However, it is also important to consider the adoption of a functional approach to evaluate wheter the activities developed by a basin State, especially when it is located upstream in a shared basin, would effectively have an impact on the quality and quantity of the water flows. Since “not every upstream resource utilisation subtracts benefits from the downstream users" [12] if the activities proposed are not expected to cause consistent impacts it could be argued that there is not a duty to notify them.  

Given that the Vakhsh River is transboundary and part of the Amu Darya Basin, Tajikistan should inform the other riparian States according to the principles of cooperation and good neighbourliness. Moreover Tajikistan, being upstream, has the obligation to take into account the interests of the other riparian States and find an appropriate solution, in line with the decision of the Lake Lanoux Arbitration [13].



[1] As shown in the map available at p. 109 of the UNECE Second Assessment of Transboundary Rivers, Lakes and Groundwaters (2011). Accessible at http://www.unece.org/fileadmin/DAM/env/water/publications/assessment/English/G_PartIV_Chapter3_En.pdf 

[2] Grethel Aguilar Rojas and Alejandro Iza (2011). Governance of Shared Waters. Legal and Institutional Issues. Gland, Switzerland, IUCN.

[3] Alistair Rieu-Clark, Ruby Monihan and Bjørn-Oliver Magsig (2012). UN Watercourses Convention User’s Guide. Dundee, United Kingdom, IHP-HELP Centre for Water Law, Policy and Science. 

 [4] Agreement between the Republic of Kazakhstan, the Kyrgyz Republic, the Republic of Tajikistan, Turkmenistan and the Republic of Uzbekistan on co-operation in interstate sources' sources' water resources use and protection common management, from now onward the 1992 Agreement. Accessible at http://www.icwc-aral.uz/statute1.htm

[5] Article 3 states “Each Party participating in the agreement is obliged do not allow some action within its territory which can break interests of other parties and to make damage to them or lead to change of agreed water discharges and water sources pollution”.

[6] Article 5: “Parties will facilitate wide information exchange on scientific-technical progress in water- economy, complex use and protection of water resources, common research carrying out for scientific-technical provision and expertise of water related projects”.

[7] Articles 11: “All decisions by ICWC on the established water intake limits, water resources rational use and protection are obligatory for all water consumers and water users”. 

[8] According to Article 8 “ Interstate Commission for Water Coordination is entitled:

- to determine of water policy in the region, elaborate of its directions with due regard to all economic branches needs, complex and rational use of water resources, prospective program on the region water supply and measures for its realization;

- to elaborate and affirm water consumption limits annually for each republic of the region and the region as a whole, appropriate scheduling of water reservoirs operation, their correction according to updated forecasts depending on water supply and water-economic situation”.

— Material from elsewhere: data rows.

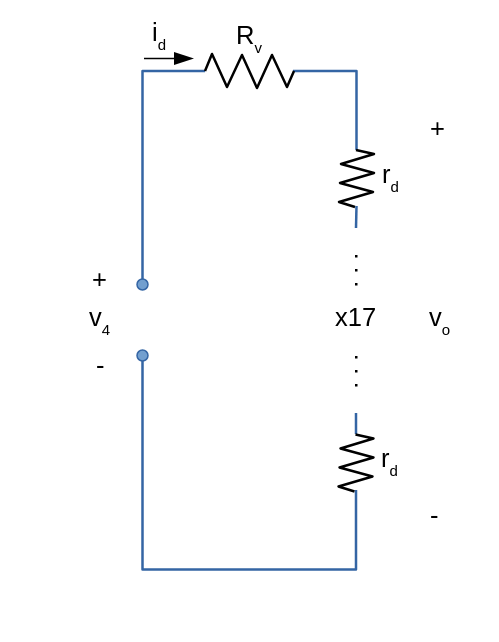
<!DOCTYPE html>
<html lang="en">
<head>
<meta charset="utf-8">
<title>Series circuit with diode resistances</title>
<style>
:root { --paper: #fff; --ink: #000; --wire: #3465a4; --terminal: #729fcf; }
* { box-sizing: border-box; }
html, body { margin: 0; overflow: hidden; }
.circuit { position: relative; width: 499px; height: 642px; overflow: hidden; background: var(--paper); color: var(--ink); font-family: "Liberation Sans", Arial, sans-serif; }
.drawing { position: absolute; inset: 0; display: block; }
.wire { fill: none; stroke: var(--wire); stroke-width: 2.5; stroke-linejoin: round; }
.resistor { fill: none; stroke: var(--ink); stroke-width: 2.5; stroke-linejoin: round; }
.terminal { fill: var(--terminal); stroke: var(--wire); stroke-width: 1.5; }
.label { position: absolute; left: var(--x); top: var(--y); font-size: 25.5px; line-height: 30px; white-space: nowrap; }
.label sub { position: relative; top: 9px; font-size: 15px; line-height: 0; vertical-align: baseline; }
</style>
</head>
<body>
<main class="circuit">
  <svg class="drawing" width="499" height="642" viewBox="0 0 499 642" role="img" aria-label="Circuit loop with one series resistor and a chain of seventeen resistors">
    <defs>
      <polyline id="diode-resistor" class="resistor" points="356,150 374,154 341,164 374,173 340,183 373,192 339,202 355,207"/>
      <g id="dots">
        <rect x="355" y="255" width="2.5" height="2.5"/>
        <rect x="355" y="269" width="2.5" height="2.5"/>
        <rect x="355" y="283" width="2.5" height="2.5"/>
      </g>
    </defs>
    <g class="wire">
      <path d="M142.5 285V71H205"/>
      <path d="M293 71H356.5V150"/>
      <path d="M356.5 206L356 228"/>
      <path d="M356 413V434"/>
      <path d="M356 490V569.5H142.5V356"/>
    </g>
    <polyline class="resistor" points="205,71 212,54 227,87 242,55 257,88 272,55 287,87 294,71"/>
    <use href="#diode-resistor"/>
    <use href="#diode-resistor" x="-0.5" y="284.5"/>
    <use href="#dots"/>
    <use href="#dots" y="101"/>
    <circle class="terminal" cx="142.5" cy="284.5" r="5.5"/>
    <circle class="terminal" cx="142.5" cy="355.5" r="5.5"/>
    <line x1="144" y1="58.5" x2="176" y2="58.5" stroke="var(--ink)" stroke-width="1.5"/>
    <polygon points="174,52 194,58.5 174,65"/>
  </svg>
  <span class="label" style="--x:152px;--y:17px">i<sub>d</sub></span>
  <span class="label" style="--x:236px;--y:20px">R<sub>v</sub></span>
  <span class="label" style="--x:382px;--y:159px">r<sub>d</sub></span>
  <span class="label" style="--x:381px;--y:443px">r<sub>d</sub></span>
  <span class="label" style="--x:335px;--y:302px">x17</span>
  <span class="label" style="--x:92px;--y:264px">+</span>
  <span class="label" style="--x:89px;--y:302px">v<sub>4</sub></span>
  <span class="label" style="--x:96px;--y:350px">-</span>
  <span class="label" style="--x:430px;--y:113px">+</span>
  <span class="label" style="--x:429px;--y:302px">v<sub>o</sub></span>
  <span class="label" style="--x:430px;--y:500px">-</span>
</main>
</body>
</html>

[9] BWO stays for Basin Water Organization

[10] Statute of the Interstate Commission for Water Coordination of Central Asia, Article 2: “The main objectives of ICWC are as follows” paragraph 18 “Investigation of notification by one of the Parties about construction of new water structures impacting water regimes in shared waterways.”  

[11] According to Article 1 of the 1992 Agreement

[12] Kai Wegerich, Olicer Olsson, Jochen Froebrich (2007). Reliving the past in a changed environment: Hydropower ambitions, opportunities and constrains in Tajikistan. In Energy Policy N. 35 (2007), pp. 3815 – 3825. 

[13] Lake Lanoux Arbitration (France v. Spain), November 16, 1957. Accessible at http://www.ecolex.org/server2.php/libcat/docs/COU/Full/En/COU-143747E.pdf For more information on the Lake Lanoux Arbitration see Aguilar and Iza, cit., p. 104.